It can be seen that there is an optimal particle volume fraction for the relative roughness changes, in which the _{r} has the maximum absolute value. It is interesting to note that optimal particle volume fraction for the _{r} is around 9%, but is not 27%, in which the magnetorheological effect is predicted the strongest (Davis,

In this section, two kinds of isotropic MREs are manufactured by uniformly embedded magnetic particles into silicon rubber (HT-18; Shanghai Tongshuai Co., Ltd, China). As shown in Figure

MRE samples

Figure

White light interferometer test results of a typical MRE (10% particle volume fraction, generated by iron mold)

Comparisons of roughness of MREs for different particle volume fractions with/without magnetic field.

Figure

In summary, a mesoscopic model that considers deformation of surface micro-structures of MREs has been established to predict the surface roughness of MREs under magnetic fields. The model can explain how the field-induced friction of MRE changes as a function of particle contents, and how the initial surface roughness affects the changes. In addition, the proposed model has been verified experimentally. These findings may contribute to the area of interfacial friction control, in which controllable friction surfaces or techniques are expected to apply for the design of high efficient smart devices and mechanical systems.

RL and XL contribute the experimental parts of this works. XW gives some advises of this manuiscript and farbricates the MRE. SC writes the paper and establishes the surface model of MRE.

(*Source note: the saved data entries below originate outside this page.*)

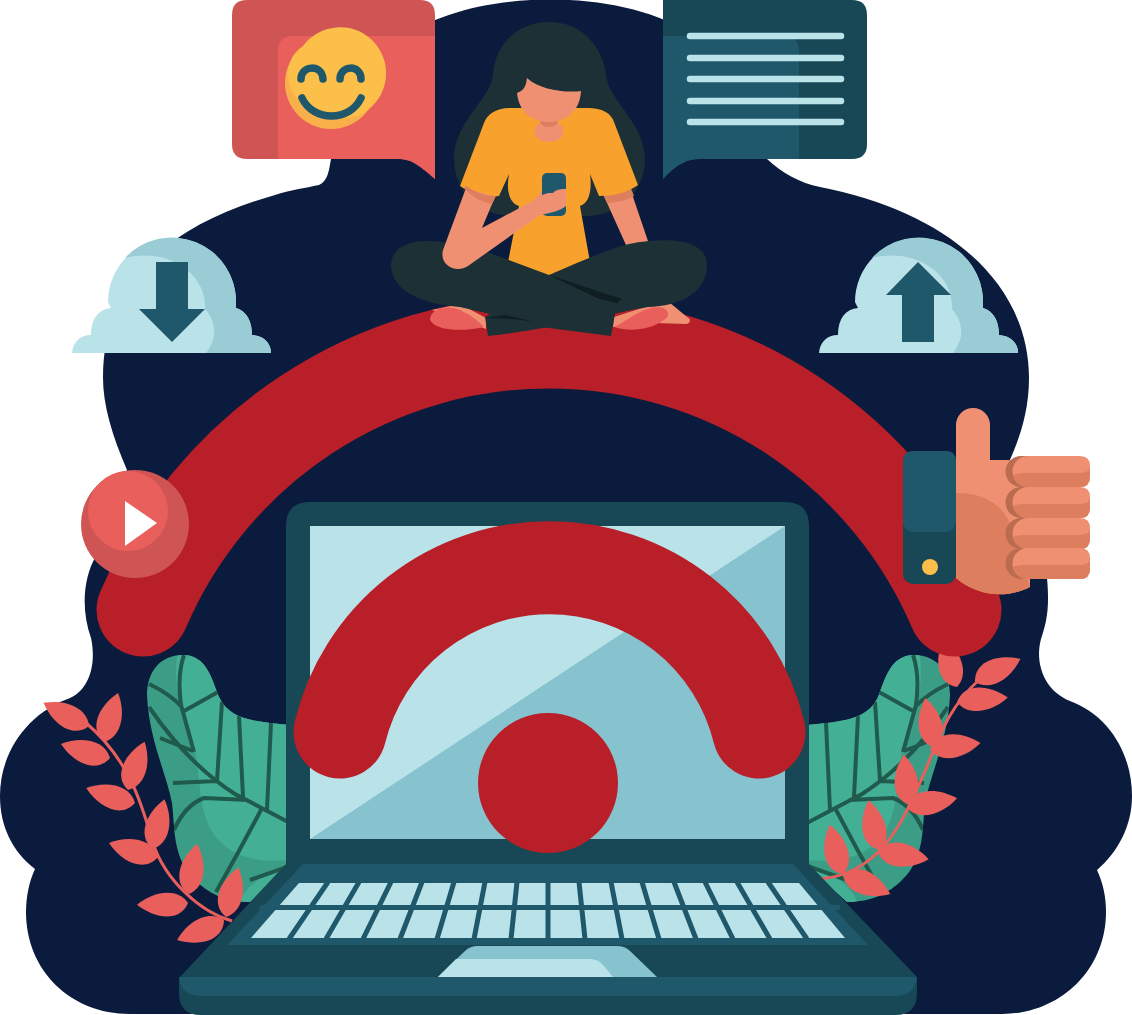
<!DOCTYPE html>
<html lang="en">
<head>
<meta charset="utf-8">
<title>Wireless connection illustration</title>
<style>
:root{--navy:#0a1b3d;--red:#b81f28;--coral:#e95f5c;--coral-dark:#cf5555;--teal:#1f586b;--teal-dark:#184755;--ice:#bae3e9;--ice-mid:#99ccd4;--ice-dark:#86c3cf;--green:#43b095;--green-dark:#3c9d86;--vein:#1f5a4c;--skin:#ef9072;--skin-mid:#dd7e5e;--skin-dark:#bb6c50;--orange:#f8a22d;--yellow:#fcc04a;--hair:#1c3035;--shade:#101e22}
html,body{margin:0;width:1132px;height:1015px;overflow:hidden;background:#fff}
svg{display:block}
.navy{fill:var(--navy)}.red{fill:var(--red)}.coral{fill:var(--coral)}.coral-dark{fill:var(--coral-dark)}
.teal{fill:var(--teal)}.teal-dark{fill:var(--teal-dark)}.ice{fill:var(--ice)}.ice-mid{fill:var(--ice-mid)}.ice-dark{fill:var(--ice-dark)}
.green{fill:var(--green)}.green-dark{fill:var(--green-dark)}.skin{fill:var(--skin)}.skin-mid{fill:var(--skin-mid)}.skin-dark{fill:var(--skin-dark)}
.orange{fill:var(--orange)}.yellow{fill:var(--yellow)}.hair{fill:var(--hair)}.shade{fill:var(--shade)}.white{fill:#fff}
.wave{fill:none;stroke:var(--red);stroke-width:93;stroke-linecap:round}
.stem{fill:none;stroke:var(--coral);stroke-width:3}
.veins{fill:none;stroke:var(--vein);stroke-width:4}
.smile{fill:none;stroke:var(--teal);stroke-width:7.5;stroke-linecap:round}
.text-lines{stroke:var(--ice);stroke-width:6.5;stroke-linecap:round}
.gaps{stroke:var(--teal);stroke-width:5}
</style>
</head>
<body>
<svg width="1132" height="1015" viewBox="0 0 1132 1015" role="img" aria-label="Woman with a phone sitting on a large wireless signal above a laptop">
<defs>
<path id="leaflet" d="M0 0C8-18 32-16 51 0C34 13 10 16 0 0Z"/>
<path id="plant-shape" d="M290 725L270 723C246 720 228 716 219 697C212 680 207 655 183 655C160 655 147 672 147 695C149 740 166 772 172 803C175 828 172 858 195 880C208 893 225 902 250 902L290 866Z"/>
<clipPath id="plant-clip"><use href="#plant-shape"/></clipPath>
<g id="plant">
<use href="#plant-shape" class="green-dark"/>
<g clip-path="url(#plant-clip)">
<path class="green" d="M178 650C170 700 190 720 196 755C202 795 198 830 232 851C250 861 270 862 290 860V650Z"/>
<path class="green" d="M240 902C246 885 262 875 290 866V902Z"/>
<path class="veins" d="M149 707C175 745 205 775 235 794L290 823M149 684Q170 694 182 707M160 738L193 751M173 783L217 781M174 830Q185 805 204 798L248 800M216 892Q240 850 262 808M184 655Q177 675 181 705L194 752M218 692L184 711M222 702L217 781M239 716L243 797M271 723L267 810M250 880L290 866"/>
</g>
</g>
<g id="cloud">
<path class="ice" d="M72 353C73 342 80 335 91 335C91 318 99 309 111 308L108 302A64 64 0 0 1 236 302V308C247 311 252 322 252 335C264 336 271 343 271 353Z"/>
<path class="ice-mid" d="M125 258A64 64 0 0 1 236 302V308C247 311 252 322 252 335C264 336 271 343 271 353H206C219 337 215 320 205 309C207 275 170 247 125 258Z"/>
</g>
<path id="finger-shape" d="M16 0H68Q78 0 78 10V21Q78 31 68 31H16A15.500 15.500 0 0 1 16 0Z"/>
<g id="finger">
<use href="#finger-shape" class="skin"/>
<path class="skin-mid" d="M1 19Q4 17 12 17H68Q78 17 78 10V21Q78 31 68 31H16Q4 31 1 19Z"/>
</g>
</defs>

<path id="backdrop" class="navy" d="M331 159L400 40C470-14 630-14 700 40L767 159C782 173 800 183 820 187C950 212 1029 285 1029 378C1029 412 1019 440 1009 462L1047 578C1050 610 1046 624 1041 639C1034 665 1046 692 1070 701C1110 716 1132 755 1132 796C1132 826 1118 852 1097 870C1103 883 1106 897 1106 912C1106 970 1060 1014 1002 1014H130C70 1014 26 970 26 912C26 897 29 882 35 869C12 851 0 826 0 796C0 750 30 712 70 698C88 690 97 666 91 638C81 610 83 578 96 556L127 470C112 435 103 405 103 378C103 280 170 225 275 195C290 190 305 188 319 185C328 181 329 170 331 159Z"/>

<g id="foliage">
<use href="#plant"/>
<use href="#plant" transform="translate(1097) scale(-1 1)"/>
<g id="branch-left" class="coral">
<path class="stem" d="M85 722C130 760 142 805 153 843C165 880 200 912 232 921"/>
<use href="#leaflet" transform="translate(89 726) rotate(207)"/>
<use href="#leaflet" transform="translate(104 742) rotate(-74)"/>
<use href="#leaflet" transform="translate(110 758) rotate(196)"/>
<use href="#leaflet" transform="translate(128 790) rotate(-71)"/>
<use href="#leaflet" transform="translate(135 803) rotate(197)"/>
<use href="#leaflet" transform="translate(153 849) rotate(-77)"/>
<use href="#leaflet" transform="translate(158 857) rotate(196)"/>
<use href="#leaflet" transform="translate(189 894) rotate(-81)"/>
<use href="#leaflet" transform="translate(188 903) rotate(178)"/>
<use href="#leaflet" transform="translate(226 917) rotate(-76)"/>
<use href="#leaflet" transform="translate(224 920) rotate(157)"/>
</g>
<g id="branch-right" class="coral">
<path class="stem" d="M980 679C940 715 937 750 915 793C893 845 865 875 820 879"/>
<use href="#leaflet" transform="translate(975 682) rotate(-27)"/>
<use href="#leaflet" transform="translate(957 687) rotate(-105)"/>
<use href="#leaflet" transform="translate(957 702) rotate(-5)"/>
<use href="#leaflet" transform="translate(936 748) rotate(-102)"/>
<use href="#leaflet" transform="translate(930 750) rotate(-8)"/>
<use href="#leaflet" transform="translate(910 805) rotate(-97)"/>
<use href="#leaflet" transform="translate(907 808) rotate(-11)"/>
<use href="#leaflet" transform="translate(880 850) rotate(-103)"/>
<use href="#leaflet" transform="translate(878 853) rotate(7)"/>
<use href="#leaflet" transform="translate(843 874) rotate(-105)"/>
<use href="#leaflet" transform="translate(843 875) rotate(22)"/>
</g>
</g>

<path id="outer-wave" class="wave" d="M143 610A441.500 441.500 0 0 1 955 610"/>

<g id="laptop">
<path class="teal-dark" d="M286 866V526Q286 502 310 502H785Q809 502 809 526V866Z"/>
<rect class="ice" x="310" y="526" width="475" height="313"/>
<polygon class="ice-dark" points="310,839 785,526 785,839"/>
<polygon class="teal-dark" points="286,864 809,864 917,977 180,977"/>
<polygon class="teal" points="303,864 793,864 868,945 227,945"/>
<g id="keyboard">
<polygon class="ice" points="299,883 799,883 845,938 251,938"/>
<path class="gaps" d="M260 907.500H840M328 882L289 939M359 882L326 939M391 882L363 939M422 882L400 939M454 882L437 939M485 882L474 939M517 882L511 939M548 882V939M579 882L585 939M611 882L622 939M642 882L659 939M674 882L696 939M705 882L733 939M737 882L770 939M768 882L807 939"/>
</g>
<path class="teal-dark" d="M179 977H917V993Q917 1015 895 1015H201Q179 1015 179 993Z"/>
<path class="teal" d="M179 977H917Q915 996 895 996H201Q181 996 179 977Z"/>
<path class="ice-dark" d="M438 977L465 951Q470 946 478 946H617Q625 946 630 951L657 977Z"/>
<path class="ice" d="M438 977L456 959H590Q598 959 603 965L613 977Z"/>
</g>
<g id="inner-signal">
<path class="wave" d="M340 732A215.700 215.700 0 0 1 759 732"/>
<circle class="red" cx="548" cy="783" r="70"/>
</g>

<g id="emoji-bubble">
<path class="coral-dark" d="M247 0H420Q435 0 435 15V179C417 163 410 159 398 159H247Q232 159 232 144V15Q232 0 247 0Z"/>
<path class="coral" d="M278 159V51Q278 36 293 36H435V179C417 163 410 159 398 159Z"/>
<circle cx="331" cy="83" r="46" fill="#f9b04b"/>
<path class="yellow" d="M303 46A46 46 0 1 1 369 109C350 128 288 116 288 74C288 62 294 52 303 46Z"/>
<path class="smile" d="M301 79C301 65 322 64 323 79M340 79C340 65 361 64 361 79M302 98C313 122 350 122 361 98"/>
</g>
<g id="message-bubble">
<path class="teal-dark" d="M663 0H852Q867 0 867 15V144Q867 159 852 159H700C687 159 677 164 663 179Z"/>
<path class="teal" d="M663 36H784Q799 36 799 51V159H700C687 159 677 164 663 179Z"/>
<path class="text-lines" d="M690 36H841M690 58H841M690 79H841M690 101H841M690 122H841"/>
</g>

<g id="download"><use href="#cloud"/><polygon class="teal" points="156,262 188,262 188,309 205,309 172,342 139,309 156,309"/></g>
<g id="upload"><use href="#cloud" x="747"/><polygon class="teal" points="918,262 951,295 934,295 934,342 902,342 902,295 886,295"/></g>

<g id="play-button">
<circle class="coral-dark" cx="135" cy="524" r="54"/>
<circle class="coral" cx="128" cy="511" r="40"/>
<polygon class="white" points="125,501 157,523 125,546"/>
</g>

<g id="thumbs-up">
<path class="skin" d="M956 425A17 17 0 0 1 990 425V460H1030V587C1005 600 976 595 956 578Z"/>
<path class="skin-mid" d="M956 493C985 493 1005 505 1012 530L1030 587C1005 600 976 595 956 578Z"/>
<g class="skin-dark">
<use href="#finger-shape" x="1005" y="456"/><use href="#finger-shape" x="1005" y="487"/><use href="#finger-shape" x="1005" y="518"/><use href="#finger-shape" x="1005" y="548"/>
</g>
<use href="#finger" x="1012" y="456"/><use href="#finger" x="1012" y="487"/><use href="#finger" x="1012" y="518"/><use href="#finger" x="1012" y="548"/>
<rect class="teal-dark" x="903" y="451" width="53" height="133" rx="10"/>
<path class="teal" d="M903 520V461Q903 451 913 451H946Q956 451 956 461V520Q956 532 944 532H915Q903 532 903 520Z"/>
<circle class="yellow" cx="930" cy="567" r="8"/>
</g>

<g id="woman">
<path class="hair" d="M549 22C515 22 494 48 493 75C489 102 455 120 454 158C454 192 478 215 512 216H588C620 215 645 192 645 158C643 120 609 102 606 75C603 48 583 22 549 22Z"/>
<path class="skin" d="M603 194L626 245L651 250L630 188Z"/>
<path class="skin-mid" d="M603 194L607 203Q622 203 634 196L630 186Z"/>
<path class="orange" d="M510 108C495 108 487 115 484 123L460 186C472 194 488 197 499 196L509 174C506 190 509 203 519 206L508 262L549 276L590 262L580 206C590 203 592 188 590 174L599 196C613 196 627 193 638 185L614 122C611 113 602 108 588 108Z"/>
<path class="skin" d="M540 118H558V123C566 126 566 142 549 142C532 142 532 126 540 123Z"/>
<path class="skin-mid" d="M540 121H558Q557 127 549 127Q541 127 540 121Z"/>
<path class="skin" d="M517 93C525 90 526 85 527 78C540 90 565 93 581 91C580 112 565 122 549 122C533 122 519 113 517 93Z"/>
<g id="feet">
<path class="skin" d="M432 310L460 304L486 318V329L450 316Z"/>
<path class="coral" d="M430 319C431 309 445 305 457 309C468 313 476 319 484 327C464 332 433 331 430 319Z"/>
<path class="skin" d="M614 317L645 307L669 302L687 317C692 319 690 324 686 324L656 323L613 327Z"/>
<path class="coral" d="M614 327C627 321 642 307 659 307C669 308 671 316 664 320C650 330 630 332 614 327Z"/>
</g>
<path class="hair" d="M549 275C580 262 605 250 629 244C670 236 708 240 707 266C706 293 680 306 648 307C610 314 550 329 488 336L485 317Z"/>
<path class="hair" d="M447 243C420 238 391 242 391 266C392 290 420 304 460 307C500 316 530 325 549 328L611 336L617 303L549 275L490 253Z"/>
<path class="shade" d="M549 275L622 299L617 303L599 299ZM485 318L506 315L534 322Q510 318 485 318Z"/>
<path class="skin" d="M466 188L443 250C439 265 456 274 468 266L537 217C543 213 548 215 553 211L541 191C537 197 534 201 527 204L482 228L495 197Z"/>
<path class="skin-mid" d="M464 188Q476 201 492 204L496 196Q480 196 466 186Z"/>
<rect class="teal" x="542" y="173" width="24" height="43" rx="5"/>
<path class="skin" d="M535 200C543 193 548 193 553 193C556 189 562 189 566 189V206C560 211 550 213 540 215Z"/>
</g>
</svg>
</body>
</html>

The authors declare that the research was conducted in the absence of any commercial or financial relationships that could be construed as a potential conflict of interest.